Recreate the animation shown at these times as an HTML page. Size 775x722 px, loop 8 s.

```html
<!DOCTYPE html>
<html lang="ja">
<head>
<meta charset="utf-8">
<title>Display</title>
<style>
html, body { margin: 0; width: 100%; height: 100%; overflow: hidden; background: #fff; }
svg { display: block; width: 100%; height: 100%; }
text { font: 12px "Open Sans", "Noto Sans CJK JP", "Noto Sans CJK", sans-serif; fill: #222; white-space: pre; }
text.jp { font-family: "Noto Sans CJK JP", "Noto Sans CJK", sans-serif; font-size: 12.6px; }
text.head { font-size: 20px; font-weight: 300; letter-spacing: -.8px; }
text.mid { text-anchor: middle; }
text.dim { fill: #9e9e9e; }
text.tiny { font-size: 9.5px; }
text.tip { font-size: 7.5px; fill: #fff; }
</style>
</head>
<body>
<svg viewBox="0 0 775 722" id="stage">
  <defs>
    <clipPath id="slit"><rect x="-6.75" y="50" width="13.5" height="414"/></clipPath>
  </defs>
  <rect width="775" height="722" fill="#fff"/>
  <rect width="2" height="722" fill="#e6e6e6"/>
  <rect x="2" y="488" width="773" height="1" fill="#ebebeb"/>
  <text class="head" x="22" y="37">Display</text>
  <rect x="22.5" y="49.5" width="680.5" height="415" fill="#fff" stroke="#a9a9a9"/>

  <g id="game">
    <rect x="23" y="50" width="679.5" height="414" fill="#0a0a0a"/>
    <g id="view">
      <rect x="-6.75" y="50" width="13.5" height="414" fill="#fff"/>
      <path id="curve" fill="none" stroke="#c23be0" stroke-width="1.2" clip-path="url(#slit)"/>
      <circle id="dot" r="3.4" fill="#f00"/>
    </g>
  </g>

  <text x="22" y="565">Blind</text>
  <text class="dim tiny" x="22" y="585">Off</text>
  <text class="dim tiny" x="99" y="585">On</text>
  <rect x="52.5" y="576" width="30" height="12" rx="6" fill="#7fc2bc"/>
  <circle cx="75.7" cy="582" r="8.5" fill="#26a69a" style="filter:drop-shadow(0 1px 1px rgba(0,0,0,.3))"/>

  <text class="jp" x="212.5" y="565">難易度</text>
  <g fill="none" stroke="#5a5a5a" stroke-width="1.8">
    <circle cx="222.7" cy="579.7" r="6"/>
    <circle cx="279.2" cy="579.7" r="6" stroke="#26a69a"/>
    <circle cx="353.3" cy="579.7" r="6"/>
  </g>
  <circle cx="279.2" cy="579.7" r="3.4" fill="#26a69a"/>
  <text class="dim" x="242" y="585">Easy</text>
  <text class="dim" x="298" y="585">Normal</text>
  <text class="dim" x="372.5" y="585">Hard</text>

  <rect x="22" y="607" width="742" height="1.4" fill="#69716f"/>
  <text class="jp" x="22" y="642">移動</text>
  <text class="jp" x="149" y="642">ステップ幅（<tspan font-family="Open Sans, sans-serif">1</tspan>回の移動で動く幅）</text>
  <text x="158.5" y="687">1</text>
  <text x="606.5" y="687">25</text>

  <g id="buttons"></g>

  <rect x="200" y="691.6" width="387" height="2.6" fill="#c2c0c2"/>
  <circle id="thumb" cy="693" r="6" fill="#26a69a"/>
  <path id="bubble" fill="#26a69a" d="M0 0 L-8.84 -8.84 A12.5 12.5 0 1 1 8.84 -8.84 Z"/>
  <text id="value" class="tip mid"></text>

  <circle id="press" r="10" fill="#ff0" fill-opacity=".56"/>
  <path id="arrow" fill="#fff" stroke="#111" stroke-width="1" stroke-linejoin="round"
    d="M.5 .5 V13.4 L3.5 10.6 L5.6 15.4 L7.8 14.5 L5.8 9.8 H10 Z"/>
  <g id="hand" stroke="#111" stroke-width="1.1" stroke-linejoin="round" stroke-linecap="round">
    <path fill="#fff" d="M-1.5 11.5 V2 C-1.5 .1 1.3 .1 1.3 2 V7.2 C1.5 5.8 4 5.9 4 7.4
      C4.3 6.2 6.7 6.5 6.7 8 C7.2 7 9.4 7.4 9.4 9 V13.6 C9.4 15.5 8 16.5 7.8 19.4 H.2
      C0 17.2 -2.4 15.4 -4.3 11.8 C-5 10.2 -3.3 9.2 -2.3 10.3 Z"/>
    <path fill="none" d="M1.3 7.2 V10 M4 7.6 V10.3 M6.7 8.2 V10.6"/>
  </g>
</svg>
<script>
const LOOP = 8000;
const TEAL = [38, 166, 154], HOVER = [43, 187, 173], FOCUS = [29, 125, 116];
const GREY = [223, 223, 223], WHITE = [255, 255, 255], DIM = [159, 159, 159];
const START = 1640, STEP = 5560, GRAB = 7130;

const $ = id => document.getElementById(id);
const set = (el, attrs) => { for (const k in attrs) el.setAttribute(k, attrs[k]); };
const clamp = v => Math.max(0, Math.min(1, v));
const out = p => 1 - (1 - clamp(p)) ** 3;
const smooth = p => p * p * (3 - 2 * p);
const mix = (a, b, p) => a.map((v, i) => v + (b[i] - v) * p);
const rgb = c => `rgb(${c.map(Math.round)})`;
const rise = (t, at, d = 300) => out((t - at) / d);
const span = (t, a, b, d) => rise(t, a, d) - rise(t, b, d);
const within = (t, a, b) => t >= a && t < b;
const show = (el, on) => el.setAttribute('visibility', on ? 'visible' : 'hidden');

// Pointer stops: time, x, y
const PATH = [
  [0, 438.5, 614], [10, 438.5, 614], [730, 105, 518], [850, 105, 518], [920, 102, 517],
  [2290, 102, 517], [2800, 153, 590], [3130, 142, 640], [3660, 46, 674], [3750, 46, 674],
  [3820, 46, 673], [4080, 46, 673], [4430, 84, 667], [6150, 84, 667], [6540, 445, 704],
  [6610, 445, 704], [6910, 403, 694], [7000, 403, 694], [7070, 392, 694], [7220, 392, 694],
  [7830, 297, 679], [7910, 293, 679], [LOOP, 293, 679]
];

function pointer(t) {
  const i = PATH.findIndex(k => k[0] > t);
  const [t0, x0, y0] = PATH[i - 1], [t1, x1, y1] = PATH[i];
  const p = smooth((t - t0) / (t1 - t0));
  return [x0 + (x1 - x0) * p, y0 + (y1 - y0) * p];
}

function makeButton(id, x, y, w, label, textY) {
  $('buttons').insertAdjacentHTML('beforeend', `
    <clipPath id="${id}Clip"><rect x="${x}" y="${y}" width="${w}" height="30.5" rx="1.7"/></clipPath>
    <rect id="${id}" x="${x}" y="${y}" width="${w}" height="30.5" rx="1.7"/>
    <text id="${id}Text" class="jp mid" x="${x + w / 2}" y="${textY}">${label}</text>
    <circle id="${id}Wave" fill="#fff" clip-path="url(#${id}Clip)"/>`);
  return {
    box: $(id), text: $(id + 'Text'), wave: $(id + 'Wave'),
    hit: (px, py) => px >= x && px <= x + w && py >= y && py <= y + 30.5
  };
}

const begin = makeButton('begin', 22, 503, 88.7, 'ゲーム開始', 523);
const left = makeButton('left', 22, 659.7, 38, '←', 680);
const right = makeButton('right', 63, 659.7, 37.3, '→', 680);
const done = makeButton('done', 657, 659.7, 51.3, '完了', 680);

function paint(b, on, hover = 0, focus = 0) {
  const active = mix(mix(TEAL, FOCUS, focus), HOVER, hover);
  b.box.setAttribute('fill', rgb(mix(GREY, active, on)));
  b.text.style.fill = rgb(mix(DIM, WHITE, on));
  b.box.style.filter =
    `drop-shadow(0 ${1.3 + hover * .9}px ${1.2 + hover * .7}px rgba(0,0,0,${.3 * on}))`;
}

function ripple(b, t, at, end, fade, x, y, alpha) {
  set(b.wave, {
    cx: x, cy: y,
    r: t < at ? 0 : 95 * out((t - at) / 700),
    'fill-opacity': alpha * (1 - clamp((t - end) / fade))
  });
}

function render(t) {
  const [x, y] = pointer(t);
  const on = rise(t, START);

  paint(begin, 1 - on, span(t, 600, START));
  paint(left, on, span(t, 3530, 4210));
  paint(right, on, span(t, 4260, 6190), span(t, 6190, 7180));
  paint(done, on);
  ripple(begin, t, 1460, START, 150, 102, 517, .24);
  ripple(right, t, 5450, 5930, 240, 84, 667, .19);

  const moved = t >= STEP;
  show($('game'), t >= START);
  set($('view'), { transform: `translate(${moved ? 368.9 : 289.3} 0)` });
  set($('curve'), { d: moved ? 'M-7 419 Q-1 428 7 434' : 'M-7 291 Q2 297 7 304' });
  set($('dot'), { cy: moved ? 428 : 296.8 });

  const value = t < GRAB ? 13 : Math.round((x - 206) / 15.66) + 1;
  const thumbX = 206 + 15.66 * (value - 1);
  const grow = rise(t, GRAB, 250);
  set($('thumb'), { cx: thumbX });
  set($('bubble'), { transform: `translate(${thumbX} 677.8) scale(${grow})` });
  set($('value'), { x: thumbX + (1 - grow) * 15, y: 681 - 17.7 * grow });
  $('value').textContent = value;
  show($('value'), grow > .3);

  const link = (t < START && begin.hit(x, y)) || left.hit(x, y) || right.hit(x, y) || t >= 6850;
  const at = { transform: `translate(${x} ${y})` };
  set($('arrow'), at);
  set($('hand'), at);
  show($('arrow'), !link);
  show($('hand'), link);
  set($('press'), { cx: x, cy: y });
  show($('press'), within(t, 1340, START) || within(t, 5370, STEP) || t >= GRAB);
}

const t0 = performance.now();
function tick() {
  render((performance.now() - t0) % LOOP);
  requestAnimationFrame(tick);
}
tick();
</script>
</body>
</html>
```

* What you are asked to do *
Scan the material above and copy every line that holds the string "value".

* Answer for this exercise *
  <text id="value" class="tip mid"></text>
  const value = t < GRAB ? 13 : Math.round((x - 206) / 15.66) + 1;
  const thumbX = 206 + 15.66 * (value - 1);
  set($('value'), { x: thumbX + (1 - grow) * 15, y: 681 - 17.7 * grow });
  $('value').textContent = value;
  show($('value'), grow > .3);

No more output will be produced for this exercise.